    After that initial thoughtless reaction, the focus will change to policy.

    I think it is on balance a good move, despite the likely cynicism. People will want to know what they are voting for. It will be more difficult for the Libs to trot out the usual line about “We will deliver our fully costed policies in good time before the election.”

    I think it will have the possibility of clearing away the fog that Abbott and Credlin have built.

    It will certainly put the focus on Abbott’s speech tomorrow.

    It has the added bonus of tending to lock the Libs into Abbott. A two edged sword that, about which I am ambivalent. One the one hand, it is frightening to think of Abbott PM. But on the other, he remains a strong plus for Labor.

  7. zoidlord (1169):

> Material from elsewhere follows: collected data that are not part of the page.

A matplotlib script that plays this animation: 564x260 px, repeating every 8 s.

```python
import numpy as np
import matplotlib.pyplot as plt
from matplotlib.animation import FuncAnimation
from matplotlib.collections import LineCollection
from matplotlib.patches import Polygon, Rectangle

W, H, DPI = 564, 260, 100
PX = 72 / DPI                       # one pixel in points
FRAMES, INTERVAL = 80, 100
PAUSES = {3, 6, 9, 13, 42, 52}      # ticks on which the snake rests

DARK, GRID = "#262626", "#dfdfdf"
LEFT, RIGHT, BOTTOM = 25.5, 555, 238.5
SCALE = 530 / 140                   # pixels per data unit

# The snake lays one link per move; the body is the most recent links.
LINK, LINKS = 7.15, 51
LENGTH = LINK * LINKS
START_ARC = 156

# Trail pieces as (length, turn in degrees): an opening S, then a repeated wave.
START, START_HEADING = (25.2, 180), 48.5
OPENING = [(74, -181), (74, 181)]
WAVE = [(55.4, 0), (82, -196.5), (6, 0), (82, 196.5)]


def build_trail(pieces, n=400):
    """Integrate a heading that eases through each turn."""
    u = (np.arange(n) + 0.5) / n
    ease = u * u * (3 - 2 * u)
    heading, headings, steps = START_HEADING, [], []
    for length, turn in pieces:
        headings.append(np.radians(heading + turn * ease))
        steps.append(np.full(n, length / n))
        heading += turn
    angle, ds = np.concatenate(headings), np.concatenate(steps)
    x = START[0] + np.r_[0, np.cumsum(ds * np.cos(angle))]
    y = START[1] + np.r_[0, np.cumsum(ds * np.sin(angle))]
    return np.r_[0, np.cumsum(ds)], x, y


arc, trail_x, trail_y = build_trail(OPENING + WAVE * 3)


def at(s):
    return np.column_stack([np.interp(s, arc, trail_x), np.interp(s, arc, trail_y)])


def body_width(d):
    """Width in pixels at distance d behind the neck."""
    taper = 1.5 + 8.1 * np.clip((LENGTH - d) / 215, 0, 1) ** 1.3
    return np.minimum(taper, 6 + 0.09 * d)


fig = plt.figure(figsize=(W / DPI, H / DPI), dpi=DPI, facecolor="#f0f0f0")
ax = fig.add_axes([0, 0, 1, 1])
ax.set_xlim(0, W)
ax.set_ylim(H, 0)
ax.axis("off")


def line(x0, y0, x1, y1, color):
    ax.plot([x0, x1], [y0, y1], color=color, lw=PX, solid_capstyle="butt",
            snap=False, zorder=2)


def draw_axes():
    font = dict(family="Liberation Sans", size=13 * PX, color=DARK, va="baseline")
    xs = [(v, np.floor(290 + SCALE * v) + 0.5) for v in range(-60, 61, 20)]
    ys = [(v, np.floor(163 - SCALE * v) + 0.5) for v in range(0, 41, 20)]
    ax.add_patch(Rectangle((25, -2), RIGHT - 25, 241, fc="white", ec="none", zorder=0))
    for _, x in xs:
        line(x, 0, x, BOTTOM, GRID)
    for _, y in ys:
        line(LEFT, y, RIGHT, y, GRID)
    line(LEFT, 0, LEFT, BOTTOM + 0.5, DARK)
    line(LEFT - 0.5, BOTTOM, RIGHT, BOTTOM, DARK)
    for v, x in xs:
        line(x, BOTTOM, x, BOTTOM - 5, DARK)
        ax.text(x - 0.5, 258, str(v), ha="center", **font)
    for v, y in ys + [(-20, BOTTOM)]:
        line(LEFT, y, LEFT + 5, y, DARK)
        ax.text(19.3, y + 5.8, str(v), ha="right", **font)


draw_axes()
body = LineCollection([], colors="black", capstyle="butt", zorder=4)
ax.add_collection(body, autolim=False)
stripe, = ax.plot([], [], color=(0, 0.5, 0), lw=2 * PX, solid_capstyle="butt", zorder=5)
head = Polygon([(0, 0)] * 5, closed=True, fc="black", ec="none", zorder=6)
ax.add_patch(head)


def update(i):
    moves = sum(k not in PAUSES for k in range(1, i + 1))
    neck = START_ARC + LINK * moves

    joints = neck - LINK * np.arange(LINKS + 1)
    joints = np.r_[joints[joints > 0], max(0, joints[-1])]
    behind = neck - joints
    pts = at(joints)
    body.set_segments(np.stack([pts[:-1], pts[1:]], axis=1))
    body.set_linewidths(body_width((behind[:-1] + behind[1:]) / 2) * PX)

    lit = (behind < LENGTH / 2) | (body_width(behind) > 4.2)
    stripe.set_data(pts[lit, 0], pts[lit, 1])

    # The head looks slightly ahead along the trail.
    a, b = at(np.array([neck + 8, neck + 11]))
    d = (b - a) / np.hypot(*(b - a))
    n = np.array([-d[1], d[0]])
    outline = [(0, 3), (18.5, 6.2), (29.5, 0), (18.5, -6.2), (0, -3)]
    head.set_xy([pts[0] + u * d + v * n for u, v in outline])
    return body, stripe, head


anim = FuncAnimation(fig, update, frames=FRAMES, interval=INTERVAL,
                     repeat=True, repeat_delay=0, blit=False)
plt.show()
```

    Your political compass is somewhat astray jdging by your assessment of me.

    Puff, the Magic Dragon (1183):

    Well you can vote in any polling booth in your state or territory, but not quite in any polling booth in the land. If you’re interstate, there are some booths available for interstate voters but they’re not always that handy. Best to do a prepoll vote in your own state or a postal vote.

  8. Toorak toff,
    thanks for that, i have not voted interstate before. It would behove the AEC to set up a booth that does offer it close to the footy grounds.

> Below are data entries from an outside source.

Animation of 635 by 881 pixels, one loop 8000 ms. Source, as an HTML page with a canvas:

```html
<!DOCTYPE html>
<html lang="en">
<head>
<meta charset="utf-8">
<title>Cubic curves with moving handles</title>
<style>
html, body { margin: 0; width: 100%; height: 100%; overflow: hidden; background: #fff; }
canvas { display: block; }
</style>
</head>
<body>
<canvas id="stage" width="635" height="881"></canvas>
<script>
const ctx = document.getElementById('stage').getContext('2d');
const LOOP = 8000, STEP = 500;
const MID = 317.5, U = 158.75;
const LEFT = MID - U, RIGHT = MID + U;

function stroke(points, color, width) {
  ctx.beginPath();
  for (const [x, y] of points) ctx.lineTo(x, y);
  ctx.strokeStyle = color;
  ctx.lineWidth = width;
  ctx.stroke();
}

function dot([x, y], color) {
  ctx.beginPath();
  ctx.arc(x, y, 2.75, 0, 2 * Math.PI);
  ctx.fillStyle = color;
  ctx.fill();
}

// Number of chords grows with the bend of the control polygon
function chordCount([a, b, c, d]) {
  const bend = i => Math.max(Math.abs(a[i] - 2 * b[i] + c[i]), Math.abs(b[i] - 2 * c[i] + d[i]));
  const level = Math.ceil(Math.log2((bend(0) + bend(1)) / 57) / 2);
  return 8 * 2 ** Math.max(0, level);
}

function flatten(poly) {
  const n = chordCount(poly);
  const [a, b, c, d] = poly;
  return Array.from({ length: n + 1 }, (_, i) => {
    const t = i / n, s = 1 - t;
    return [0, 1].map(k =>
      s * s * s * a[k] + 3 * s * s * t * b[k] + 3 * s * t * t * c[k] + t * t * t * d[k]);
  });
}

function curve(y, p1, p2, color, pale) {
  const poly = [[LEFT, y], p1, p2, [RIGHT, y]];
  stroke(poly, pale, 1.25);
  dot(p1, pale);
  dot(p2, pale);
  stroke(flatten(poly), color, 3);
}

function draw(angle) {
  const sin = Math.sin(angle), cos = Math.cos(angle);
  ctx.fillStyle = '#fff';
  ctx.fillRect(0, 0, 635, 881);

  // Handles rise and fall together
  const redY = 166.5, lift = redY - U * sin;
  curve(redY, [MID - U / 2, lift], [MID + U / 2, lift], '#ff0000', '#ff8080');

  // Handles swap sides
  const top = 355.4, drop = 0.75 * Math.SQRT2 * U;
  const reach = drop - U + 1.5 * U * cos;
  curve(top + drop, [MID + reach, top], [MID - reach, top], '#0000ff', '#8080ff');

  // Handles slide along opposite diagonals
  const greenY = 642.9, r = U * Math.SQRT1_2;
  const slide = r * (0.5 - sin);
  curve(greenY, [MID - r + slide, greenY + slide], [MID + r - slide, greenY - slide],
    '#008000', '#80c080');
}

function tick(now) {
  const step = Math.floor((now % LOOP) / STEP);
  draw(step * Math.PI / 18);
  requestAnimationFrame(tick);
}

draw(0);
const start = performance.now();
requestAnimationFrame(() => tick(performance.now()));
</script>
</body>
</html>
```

  9. 1173
    Puff, the Magic Dragon.
    [well done PMJG. Love the glasses too.]
    As a middle-aged hetero male, I’d say it was a good look. 🙂

    [Is that the “Real Julia” look SK?]
    Damn sight better a view than on offer by the increasingly ‘Real Tones’.

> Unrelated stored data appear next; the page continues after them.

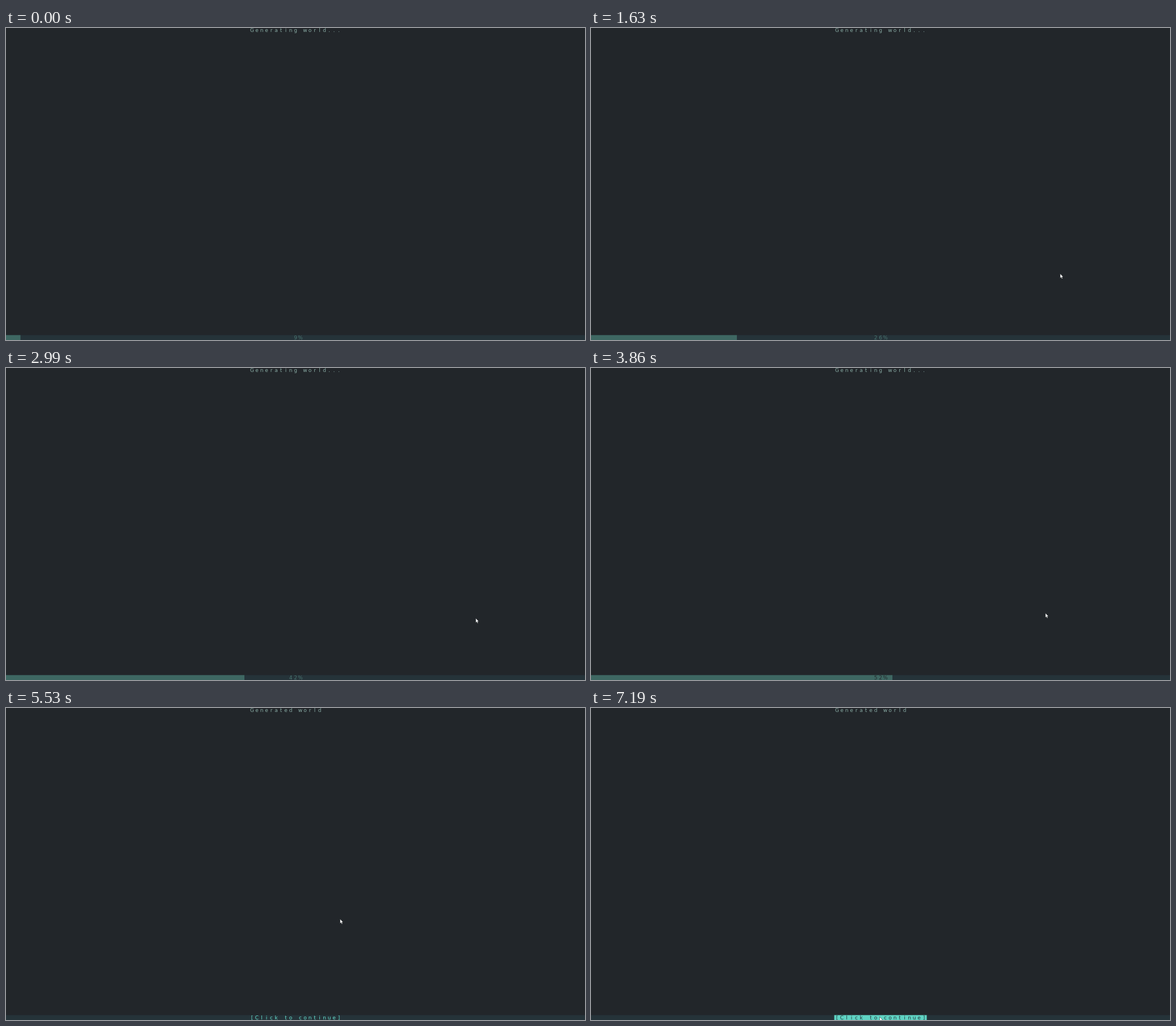
Write an HTML page that moves like this. It is 1020x549 px and loops after 8 s.

```html
<!DOCTYPE html>
<html lang="en">
<head>
<meta charset="utf-8">
<title>Generating world</title>
<style>
  html, body { margin: 0; width: 100%; height: 100%; overflow: hidden; background: #22262a; }
  svg { display: block; width: 1020px; height: 549px; }
  text { font: 9px "DejaVu Sans", sans-serif; text-anchor: middle; white-space: pre; }
  #title { fill: #8aada6; }
  #under { fill: #4a7470; }
  #over { fill: #22292d; }
  #button { fill: #68e2d1; }
  #plate { fill: none; }
  .hover #plate { fill: #5fd3c3; }
  .hover #button { fill: #22343a; }
</style>
</head>
<body>
<svg id="stage" viewBox="0 0 1020 549">
  <clipPath id="done"><rect id="clip" y="540" height="9"/></clipPath>
  <text id="title" y="7"></text>
  <rect y="540.4" width="1020" height="8.6" fill="#253339"/>
  <text id="under" y="548"></text>
  <rect id="fill" y="540.4" height="8.6" fill="#3e6762"/>
  <g clip-path="url(#done)"><text id="over" y="548"></text></g>
  <rect id="plate" x="428.5" y="540.4" width="163" height="8.6"/>
  <text id="button" y="548"></text>
  <path id="cursor" d="M.5 .3V8.2L2.3 6.6L3.5 9.3L4.9 8.7L3.7 6.1H6Z" fill="#fff" stroke="#15181a" stroke-width=".5"/>
</svg>
<script>
const LOOP = 8000, FIRST = 190, STEP = 110.7;
const CELL = 8.5, WIDTH = 1020;
const ENTER = 5, DONE = 47;
const $ = id => document.getElementById(id);

// Key points: tick, then values
const barKeys = [[0, 25.5], [14, 257], [26, 420], [34, 531], [43, 797], [46, 986]];
const cursorKeys = [
  [5, 906, 492], [8, 826, 432], [24, 826, 432], [26, 827, 440], [34, 800, 431],
  [43, 737, 428], [49, 588, 371], [53, 590, 319], [56, 520, 388], [63, 508, 543]
];

function at(keys, tick) {
  const i = keys.findIndex(key => key[0] >= tick);
  if (i <= 0) return keys.at(i).slice(1);
  const [t0, ...from] = keys[i - 1], [t1, ...to] = keys[i];
  return from.map((v, j) => v + (to[j] - v) * (tick - t0) / (t1 - t0));
}

// Puts one character in each grid cell, in a field centred on the stage
function write(id, string, columns) {
  const left = (WIDTH - columns * CELL) / 2;
  $(id).setAttribute("x", [...string].map((c, i) => left + (i + .5) * CELL).join(" "));
  $(id).textContent = string;
}

function draw(time) {
  const tick = Math.max(0, Math.floor((time - FIRST) / STEP) + 1);
  const done = tick >= DONE;
  const [width] = at(barKeys, tick);
  const [x, y] = at(cursorKeys, tick).map(Math.round);
  const percent = Math.max(9, Math.ceil(width / 10.2 - .1));
  const label = done ? "" : (percent + "%").padStart(3);

  write("title", done ? "Generated world" : "Generating world...", 19);
  write("under", label, 3);
  write("over", label, 3);
  write("button", done ? "[Click to continue]" : "", 19);
  for (const id of ["fill", "clip"]) $(id).setAttribute("width", done ? 0 : width);
  $("stage").classList.toggle("hover", done && y >= 540);
  $("cursor").style.display = tick < ENTER ? "none" : "";
  $("cursor").setAttribute("transform", `translate(${x} ${y})`);
}

const start = performance.now();
function loop(now) {
  draw(Math.max(0, now - start) % LOOP);
  requestAnimationFrame(loop);
}
draw(0);
requestAnimationFrame(loop);
</script>
</body>
</html>
```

  10. 1187
    Greensborough Growler
    [Looks like a great market to arbitrage.]

    I just knew a PBer would be watching for that point in the market. 🙂

  11. You girls shouldn’t be too tough on DavidWH. He’s a Lib and all that, but not entirely one-eyed. I thought he’d been sharper than Mod Lib on guessing how things might pan out.

    Yesterday I think he said wtte that Gillard had made a lot of mistakes in 2010-2011, but has not repeated them, and seems unlikely to in the coming year.

    I might not agree about all of those ‘mistakes’, but that’s not a bad assessment on where things are now:not nearly as bad as the Ruddsters and Mod Lib and the like would suggest.

    Politically, the hardest decisions have been made and bedded down. In addition, there’s some very positive things falling into place. It’s mostly good news from here on. There will still be media nitpicking like Peris or Tim, but basically they’re just media charades and unlikely to affect voters.

    Economically, we’re still the envy of the world on all the key indicators.

  12. Have I missed Abbott’s presser?
    I dozed off during Hawker’s chat and woke to the harsh shrieking of Chrissie Pyne’s distortions of the truth.

    How do their minds work? “The PM refused to give details”. No she bloody didn’t.

Comments Page 25 of 25
1 24 25

Leave a Reply

Your email address will not be published. Required fields are marked *